### WORK ITEM
Look through the entries below and say how many lines contain the string "stars". Give the number only.

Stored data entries
———
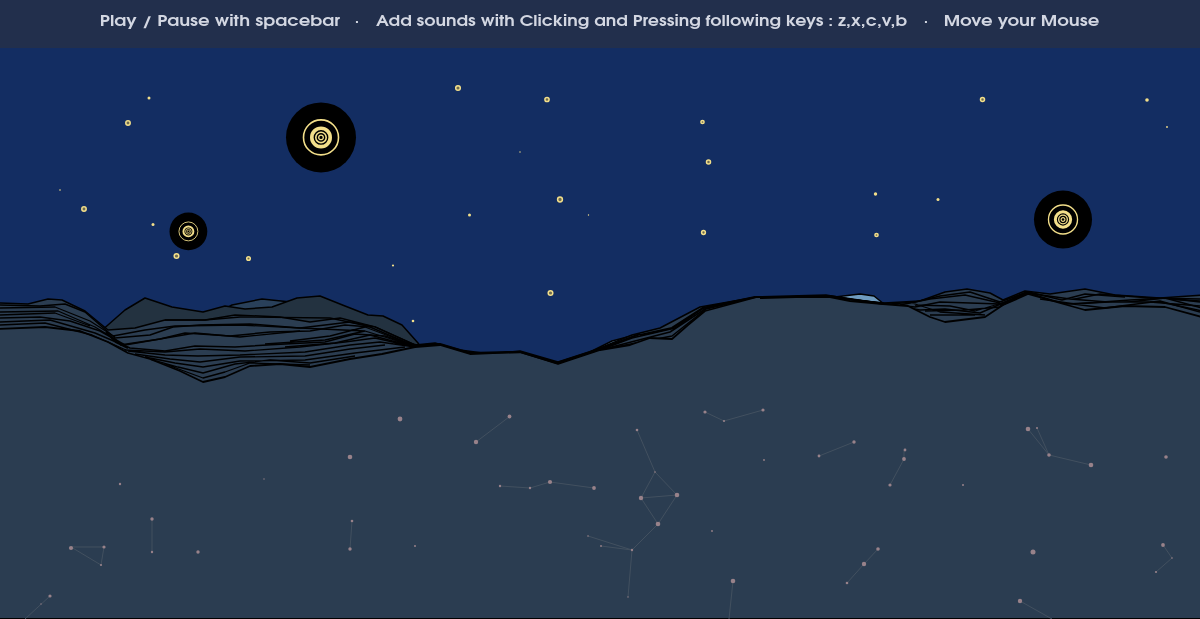
<!DOCTYPE html>
<html lang="en">
<head>
<meta charset="utf-8">
<title>Night Sounds</title>
<style>
:root{--bar:#222f4c;--bar-text:#d3d7e2;--sky:#132d62;--ground:#2b3d51;--far-hill:#233240;--mid-hill:#29405a;--ice:#6f9cc0;--star:#f3df8a;--disc:#000;--node:#98828a;--link:#42505f}
*{box-sizing:border-box}
html,body{margin:0;overflow:hidden}
.stage{position:relative;width:1200px;height:619px;overflow:hidden;background:var(--sky)}
.help{position:absolute;inset:0 0 auto;height:48px;background:var(--bar);color:var(--bar-text);font:700 15px/44px "TeX Gyre Adventor",Inter,sans-serif;display:grid;grid-template-columns:240px 34px 535px 34px 157px;justify-content:center;white-space:nowrap;padding:0}
.help span{display:flex;justify-content:center;transform:scaleX(var(--stretch,1))}
.help .play{--stretch:1.21}
.help .keys{--stretch:1.167}
.help .mouse{--stretch:1.21}
.scene{position:absolute;left:0;top:0;display:block}
.stars circle{fill:#6d6a50;stroke:var(--star);stroke-width:1.5}
.specks{fill:var(--star)}
.rings{fill:none;stroke:var(--star)}
.hills{stroke:#000;stroke-width:1.5;stroke-linejoin:round}
.ridges{fill:var(--ground)}
.strata{fill:none;stroke-width:1.3}
.links{fill:none;stroke:var(--link);stroke-width:1}
.nodes{fill:var(--node)}
</style>
</head>
<body>
<main class="stage">
<svg class="scene" width="1200" height="619" viewBox="0 0 1200 619" role="img" aria-label="Night sky with vinyl moons over layered hills and constellations">
<defs>
<g id="moon">
<circle r="35" fill="var(--disc)"/>
<g class="rings">
<circle r="17.5" stroke-width="1.6"/>
<circle r="9.2" stroke-width="3.6"/>
<circle r="5.2" stroke-width="1.6"/>
<circle r="2.3" stroke-width="1.3"/>
</g>
</g>
</defs>

<g class="stars">
<circle cx="128" cy="123" r="2.2"/><circle cx="84" cy="209" r="2.2"/><circle cx="176.500" cy="256" r="2.3"/><circle cx="248.500" cy="258.500" r="1.8"/>
<circle cx="458" cy="88" r="2.3"/><circle cx="547" cy="99.500" r="2.1"/><circle cx="560" cy="199.500" r="2.4"/><circle cx="550.500" cy="293" r="2.3"/>
<circle cx="702.500" cy="122" r="1.6"/><circle cx="708.500" cy="162" r="2"/><circle cx="703.500" cy="232.500" r="1.9"/><circle cx="982.500" cy="99.500" r="2"/><circle cx="876.500" cy="235" r="1.6"/>
</g>
<g class="specks">
<circle cx="149" cy="98" r="1.5"/><circle cx="60" cy="190" r=".8"/><circle cx="153" cy="224.500" r="1.5"/><circle cx="393" cy="265.500" r="1.1"/><circle cx="413" cy="321" r="1.3"/><circle cx="469.500" cy="215" r="1.5"/><circle cx="520" cy="152" r=".7"/><circle cx="588.500" cy="215" r=".7"/><circle cx="875.500" cy="194" r="1.7"/><circle cx="938" cy="199.500" r="1.5"/><circle cx="1147" cy="100" r="1.8"/><circle cx="1167" cy="127" r=".9"/>
</g>

<use href="#moon" x="321" y="137.400"/>
<use href="#moon" transform="translate(188.400 231.400) scale(.54)"/>
<use href="#moon" transform="translate(1063 219.500) scale(.83)"/>

<g class="hills">
<path fill="var(--mid-hill)" d="M205 320L232 305 262 299 300 303 340 330Z"/>
<path fill="var(--far-hill)" d="M100 332L125 310 145 298 172 307 203 312 225 306 245 309 272 307 297 298 320 296 345 306 368 315 383 316 402 325 418 343 425 355 250 365Z"/>
<path fill="var(--ice)" d="M835 297L860 294 874 296 884 304 870 302Z"/>
<path fill="var(--ice)" d="M590 352L612 341 635 335 640 345Z"/>
<g class="ridges">
<path d="M-2 303L28 304 48 299 62 300 85 311 108 330 135 328 165 320 205 320 235 315 280 317 310 322 340 318 375 327 415 345 435 343 460 350 490 354 520 351 558 362 595 350 632 335 660 328 700 307 757 297 826 295 855 300 884 303 920 301 945 292 967 289 990 293 1003 300 1025 291 1050 294 1085 289 1115 295 1160 298 1202 295V619H-2Z"/>
<path d="M-2 305L40 306 65 304 85 312 115 338 150 335 173 327 200 325 250 324 300 328 325 325 350 322 375 327 415 345 435 345 470 354 520 352 558 364 600 350 632 338 675 328 703 308 757 297 830 297 890 304 915 302 940 296 970 292 1000 302 1027 292 1065 301 1100 294 1150 298 1202 301V619H-2Z"/>
<path d="M-2 318L40 317 70 321 100 331 125 345 160 339 185 333 230 336 270 332 310 331 345 325 370 327 410 344 437 347 470 354 520 352 558 364 600 350 670 332 705 309 757 297 830 297 885 304 915 307 940 302 970 303 1000 304 1027 293 1070 299 1120 303 1165 298 1202 308V619H-2Z"/>
<path d="M-2 322L50 320 95 333 130 348 165 351 195 346 235 347 285 344 325 342 355 334 385 336 415 346 440 346 470 354 520 352 558 364 600 350 672 336 706 309 757 297 830 297 885 304 920 310 945 309 980 313 1003 303 1028 293 1065 304 1110 302 1160 302 1202 311V619H-2Z"/>
<path stroke-width="1.8" d="M-2 329L45 327 80 331 108 342 128 353 150 359 180 371 203 382 225 377 250 366 280 364 310 367 350 359 382 354 415 347 440 345 470 354 520 352 558 364 600 350 630 345 650 338 672 339 688 325 705 311 757 297 830 297 850 301 883 304 908 306 930 317 945 322 985 317 1003 305 1028 294 1060 303 1085 310 1125 306 1165 307 1202 317V619H-2Z"/>
</g>
<g class="strata">
<path d="M0 308L55 307 90 321 115 337M0 312L58 311 95 327 118 341M0 315L55 313 90 326M0 325L45 323 92 335 126 350"/>
<path d="M113 336L145 330 175 326 240 325 300 328 365 331M120 345L160 339 195 333 240 337 300 331M165 320L205 320 240 317 330 318 372 327M290 341L330 336 365 327 410 344M265 344L325 340 365 331 414 346M285 347L335 343 370 335 415 347"/>
<path d="M125 350L165 352 200 349 245 351 300 347 345 342 375 338 415 347M128 351L165 355 198 356 240 355 305 352 350 345 380 342 415 347M135 354L170 359 200 362 240 357 305 356 350 349 385 345M145 357L175 363 203 367 240 361 305 360 355 353 405 347M150 359L178 367 203 373 235 364 270 360 310 363 355 356M165 364L203 378 225 372 250 363 310 365"/>
<path stroke-width="2.2" d="M106 332L116 342 128 348M410 346L440 344 470 353 520 352 557 363 600 349 640 334M640 335L672 328 703 308 755 297M760 298L830 296 884 304M1000 306L1027 292"/>
<path d="M900 305L930 299 965 295 1000 303M915 305L950 306 975 311 1002 303M925 311L965 310 1000 307M930 315L975 315M912 303L940 312 985 315M1028 292L1062 300 1085 294 1125 297M1040 299L1075 304 1130 300 1165 298 1200 302M1065 303L1105 308 1160 301 1200 312M1150 302L1200 306M1150 298L1200 299"/>
</g>
</g>

<g class="links">
<path d="M476 442L509 417M500 486L530 488 550 482 594 488M637 430L655 472 641 498 677 495 655 472M641 498L658 524 677 495M658 524L632 550 588 536M601 546L632 550 628 597M705 412L724 421 763 410M819 456L854 442M890 485L904 459V450M1028 429L1049 455 1091 465M1037 428L1049 455M152 519V552M352 521L350 549M104 547H71L101 565 104 547M50 596L25 619M733 581L729 619M847 583L864 564 878 549M1156 572L1172 558 1163 545M1020 601L1052 619"/>
</g>
<g class="nodes">
<circle cx="400" cy="419" r="2.4"/><circle cx="350" cy="457" r="2.3"/><circle cx="476" cy="442" r="2.2"/><circle cx="509.500" cy="416.500" r="1.9"/><circle cx="500" cy="486" r="1.2"/><circle cx="530" cy="488" r="1.2"/><circle cx="550" cy="482" r="2.1"/><circle cx="594" cy="488" r="1.9"/>
<circle cx="637" cy="430" r="1.3"/><circle cx="655" cy="472" r=".8"/><circle cx="641" cy="498" r="2.2"/><circle cx="677" cy="495" r="2.3"/><circle cx="658" cy="524" r="2.3"/><circle cx="632" cy="550" r="1.2"/><circle cx="588" cy="536" r=".8"/><circle cx="601" cy="546" r=".9"/><circle cx="628" cy="597" r=".7"/>
<circle cx="705" cy="412" r="1.6"/><circle cx="724" cy="421" r="1.1"/><circle cx="763" cy="410" r="1.6"/><circle cx="764" cy="460" r=".9"/><circle cx="712" cy="531" r=".9"/><circle cx="733" cy="581" r="2.3"/>
<circle cx="819" cy="456" r="1.4"/><circle cx="854" cy="442" r="1.7"/><circle cx="890" cy="485" r="1.6"/><circle cx="904" cy="459" r="1.9"/><circle cx="905" cy="450" r="1.4"/><circle cx="963" cy="485" r="1"/><circle cx="847" cy="583" r="1.3"/><circle cx="864" cy="564" r="2.2"/><circle cx="878" cy="549" r="1.8"/>
<circle cx="1028" cy="429" r="2.3"/><circle cx="1037" cy="428" r="1"/><circle cx="1049" cy="455" r="1.8"/><circle cx="1091" cy="465" r="2.3"/><circle cx="1166" cy="457" r="1.8"/><circle cx="1033" cy="552" r="2.5"/><circle cx="1020" cy="601" r="2.2"/><circle cx="1163" cy="545" r="1.9"/><circle cx="1172" cy="558" r=".8"/><circle cx="1156" cy="572" r="1.1"/>
<circle cx="120" cy="484" r="1.2"/><circle cx="264" cy="479" r=".7"/><circle cx="152" cy="519" r="1.7"/><circle cx="152" cy="552" r="1.2"/><circle cx="198" cy="552" r="1.7"/><circle cx="71" cy="548" r="2.1"/><circle cx="104" cy="547" r="1.6"/><circle cx="101" cy="565" r="1.1"/><circle cx="50" cy="596" r="1.6"/><circle cx="41" cy="604" r=".7"/><circle cx="352" cy="521" r="1.3"/><circle cx="350" cy="549" r="1.7"/><circle cx="415" cy="546" r="1"/>
</g>
</svg>
<header class="help">
<span class="play">Play / Pause with spacebar</span>
<span>·</span>
<span class="keys">Add sounds with Clicking and Pressing following keys : z,x,c,v,b</span>
<span>·</span>
<span class="mouse">Move your Mouse</span>
</header>
</main>
</body>
</html>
———
### ANSWER TO THIS PROBLEM
2